Created a server/client based command line chatroom with a partner using the TCP protocol in C. Once the server is connected, participants or observers can enter the chat room. Participants are able to send global messages or direct messges to specific participants. Observers tune in by picking a participants username who's already in the chatroom where they can see any direct messages to their participant or any global message. In other words, participants act as the message box of a chatroom and observers act as the viewing box of that participant. This project helped me understand socket connections, timeout implementations, buffer overflow handling, message handling, the TCP protocol, server/client communication, and forking.

Tools used: C, Gitlab CICD, TCP Protocol, Git

November 2020 - December 2020

Commands for initiating chatroom

I'm using Tmux to host two observer windows (top left/right), two participant windows (bottom left/right), and one server window (middle). The commands to run these programs are typed in, and you can find on my github.

Server start/connections made

Upon running the proper commands, the server will listen on the observer and participant ports for connections. Once connected as a participant, type in a username to join the chatroom. Once connected as an observer, type in a username of a connected participant you want to observe.

Participant Connection

Server will reflect who's joined

Observer Connection and messaging

Observers can see all global messages or private messages intened to the participant they're connected to.

Private message

You can see that user_two (right) sends a private message to user_one by starting the message with "@user_one " and is denoted on user_one's observer through a "%" symbol. You can also see that user_two's observer cannot see that private message. If the participant tries to send a private message to an invalid user, the server handles it and tell's that participants connected observer that the intended user does not exist.

Deadwood GUI

Worked with a partner on a clickable graphical representation of the board game, Deadwood. We were given XML files which we parsed to obtain all illustrations needed for the game. Using JavaFX, we practiced MVC architectural skills, Object Oriented Design and Programming, Class inheritence understanding, Interface knowledge, and game concepts. This was a pain of a project with tight deadlines and workload I had with that class alone. It was my first taste of strict time management which helped me tremendously through the rest of my college career.
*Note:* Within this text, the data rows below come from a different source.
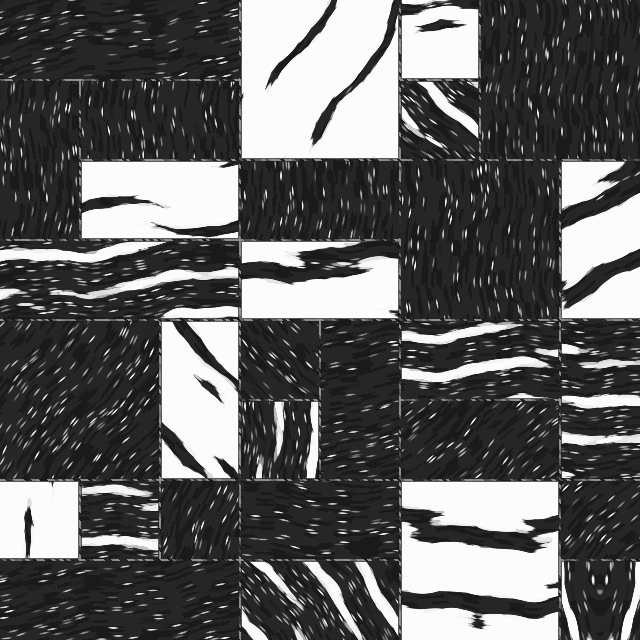
Reproduce this pattern procedurally as a three.js fragment shader.

```glsl
// Patchwork of wood-grain blocks in black and white. A grid is split at random
// into blocks; each gets its own grain direction and amount of white. The grain
// is stretched cellular noise whose flecks swell and merge along layered sines.

varying vec2 vUv;

const float GRID = 8.0;                     // smallest blocks across the canvas
const vec2  FIBERS = vec2(42.0, 225.0);     // flecks per canvas, along and across grain
const float FLECK_RADIUS = 0.29;            // lone fleck, in cells
const float MERGED_RADIUS = 1.2;            // large enough to cover all gaps
const float SOFTNESS = 0.15;                // edge blur, in cells
const float BAND_FREQUENCY = 55.0;
const float DARK_SHARE = 0.38;              // blocks with few flecks
const float STREAKED_SHARE = 0.36;          // blocks with many; the rest are pale
const float SEAM_HALF_WIDTH = 0.0012;
const float SEAM_MARGIN = 0.0032;
const vec3  CHARCOAL = vec3(0.15);
const vec3  SOOT = vec3(0.10);
const vec3  PAPER = vec3(0.99);

float hash(vec2 p) {
  vec3 a = fract(p.xyx * vec3(0.1031, 0.1030, 0.0973));
  a += dot(a, a.yzx + 33.33);
  return fract((a.x + a.y) * a.z);
}

// Cut the grid again and again until the block around g is small enough.
void findBlock(vec2 g, out vec2 lo, out vec2 hi) {
  lo = vec2(0.0);
  hi = vec2(GRID);
  for (int i = 0; i < 12; i++) {
    vec2 size = hi - lo;
    float area = size.x * size.y;
    vec2 key = lo * 7.3 + hi * 17.9;
    bool small = area < 4.5 && max(size.x, size.y) < 3.5;
    if (area < 1.5 || (small && hash(key + 5.1) > 0.14 * area - 0.08)) break;
    bool acrossX = size.x > size.y || (size.x == size.y && hash(key + 2.7) > 0.5);
    float side = acrossX ? size.x : size.y;
    float cut = floor(side * mix(0.3, 0.7, hash(key + 9.4)) + 0.5);
    if (acrossX) {
      if (g.x < lo.x + cut) hi.x = lo.x + cut; else lo.x += cut;
    } else {
      if (g.y < lo.y + cut) hi.y = lo.y + cut; else lo.y += cut;
    }
  }
}

// Grain angle: level, upright, rising or falling.
float grainAngle(float pick, float vary) {
  if (pick < 0.30) return mix(-0.05, 0.25, vary * vary);
  if (pick < 0.56) return 1.57 + 0.08 * (vary - 0.5);
  if (pick < 0.82) return mix(0.5, 1.15, vary);
  return -mix(0.65, 1.0, vary);
}

// Share of white at a point of the grain, x along and y across.
float whiteDensity(vec2 p, float kind, float seed) {
  float phase = seed * 40.0;
  bool pale = kind > DARK_SHARE + STREAKED_SHARE;
  float f = BAND_FREQUENCY * (pale ? 1.0 : 1.7);
  float bands = sin(p.y * f + phase + 1.1 * sin(p.x * 14.0 + phase))
    + 0.5 * sin(p.y * f * 2.4 + phase * 1.7 + 0.8 * sin(p.x * 31.0 - phase));
  if (pale) return smoothstep(-0.25, 0.25, bands + mix(0.3, 1.2, seed));
  if (kind > DARK_SHARE) return 0.26 + 0.70 * smoothstep(0.3, 1.4, bands);
  return 0.13 + 0.17 * smoothstep(0.0, 1.4, bands);
}

void main() {
  vec2 lo, hi;
  findBlock(vUv * GRID, lo, hi);
  float seed = hash(lo * 3.1 + hi * 11.7);
  float kind = fract(dot(lo, vec2(0.7549, 0.5698)) + 0.2);
  float pick = fract(dot(lo, vec2(0.6180, 0.2887)) + 0.1);

  // Turn into the grain; some streaked upright blocks have nested arches.
  vec2 local = vUv - 0.5 * (lo + hi) / GRID;
  float angle = grainAngle(pick, seed);
  vec2 dir = vec2(cos(angle), sin(angle));
  vec2 grain = vec2(dot(local, dir), dot(local, vec2(-dir.y, dir.x)));
  bool arched = kind > DARK_SHARE && kind < 0.6 && pick > 0.30 && pick < 0.56;
  if (arched) grain.y = sqrt(grain.y * grain.y + 0.0002) - 0.2 * grain.x;
  grain.y += 0.005 * sin(grain.x * 25.0 + seed * 30.0)
    + 0.0015 * sin(grain.x * 73.0 + seed * 70.0);

  // Stretched cells: each may hold one fleck, dim when it stands alone.
  vec2 q = grain * FIBERS;
  float ink = 0.0;
  float nearest = 9.0;
  float shade = 0.0;
  for (int j = -1; j <= 1; j++) {
    for (int i = -1; i <= 1; i++) {
      vec2 cell = floor(q) + vec2(float(i), float(j));
      vec2 key = cell + floor(seed * 900.0) + 400.0;
      float chance = hash(key);
      float tone = hash(key + 71.3);
      vec2 center = cell + 0.2 + 0.6 * vec2(hash(key + 19.7), hash(key + 43.1));
      float dist = length(q - center);
      float density = whiteDensity(center / FIBERS, kind, seed);
      float merge = smoothstep(0.5, 1.0, density);
      float radius = mix(FLECK_RADIUS, MERGED_RADIUS, merge);
      float cover = 1.0 - smoothstep(radius - SOFTNESS, radius + SOFTNESS, dist);
      float bright = mix(0.25 + 0.75 * tone, 1.0, merge);
      if (chance < density) ink = max(ink, cover * bright);
      if (dist < nearest) { nearest = dist; shade = tone; }
    }
  }

  // Dark margin and broken white line at inner seams.
  vec2 below = vUv - (lo - step(lo, vec2(0.0))) / GRID;
  vec2 above = (hi + step(vec2(GRID), hi)) / GRID - vUv;
  vec2 gap = min(below, above);
  float edge = min(gap.x, gap.y);
  ink *= smoothstep(SEAM_MARGIN * 0.6, SEAM_MARGIN, edge);
  float dash = hash(vec2(floor((vUv.x + vUv.y) * 170.0), 8.0));
  float seam = 1.0 - smoothstep(0.3 * SEAM_HALF_WIDTH, SEAM_HALF_WIDTH, edge);
  ink = max(ink, seam * smoothstep(0.3, 0.8, dash));

  vec3 wood = mix(CHARCOAL, SOOT, smoothstep(0.60, 0.70, shade));
  gl_FragColor = vec4(mix(wood, PAPER, ink), 1.0);
}
```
Tools used: Java, XML, UML Class Diagrams, JavaFX, MVC Architecture, Use Cases

April 2020 - June 2020


Implemented a microshell in C that is capable of processing common shell commands like cd, ls, piping, signal interrupts, and expanding environmental variables. This was my first time programming in C so this project helped me learn a lot about how pointers worked, argument parsing, buffer overflow, parent and child processes, structs, Makefiles, and segmentation faults. It also gave me the opportunity to apply my knowledge of state machines a great deal and was a pivotal turning point in the way I analyzed and solved a problem before putting it into code.

Tools used: C, State Machines, GDB

January 2020 - March 2020


Programming Languages & Tools

Web Development

  • JavaScript
  • JSX
  • PHP
  • SQL

Programming Languages

  • Python
  • Java
  • C


  • React.js
  • Node.js
  • Express.js
  • Tensorflow
  • WanDB

Other technologies/tools

  • Android Studio
  • Docker
  • Kubernetes
  • Git
  • Bash
  • MySQL
  • SQLite
  • Joomla
  • CICD
  • Microsoft Office
  • VS Code
  • LaTeX


Western Washington University

Bachelor of Science - Computer Science
Whiteboard Coders Club, Intramural Football

GPA: 3.11

September 2017 - December 2021

Skyview High School

AP Student
National Honors Society, GEAR UP, Football, Track and Field, APX, Make-A-Wish Foundation

GPA: 3.81

August 2013 - June 2017


I love the outdoors! While outside, I'm usually snowboarding, hiking, or taking pictures of nature stuff. During the warmer seasons, I like camping out with frineds, climbing mountains, or cruising around on a longboard. When forced indoors because of the nasty elements of the PNW, you can find me practicing my chef and guitar skills, and most importantly, the latest technological advancements in the front-end world of web development.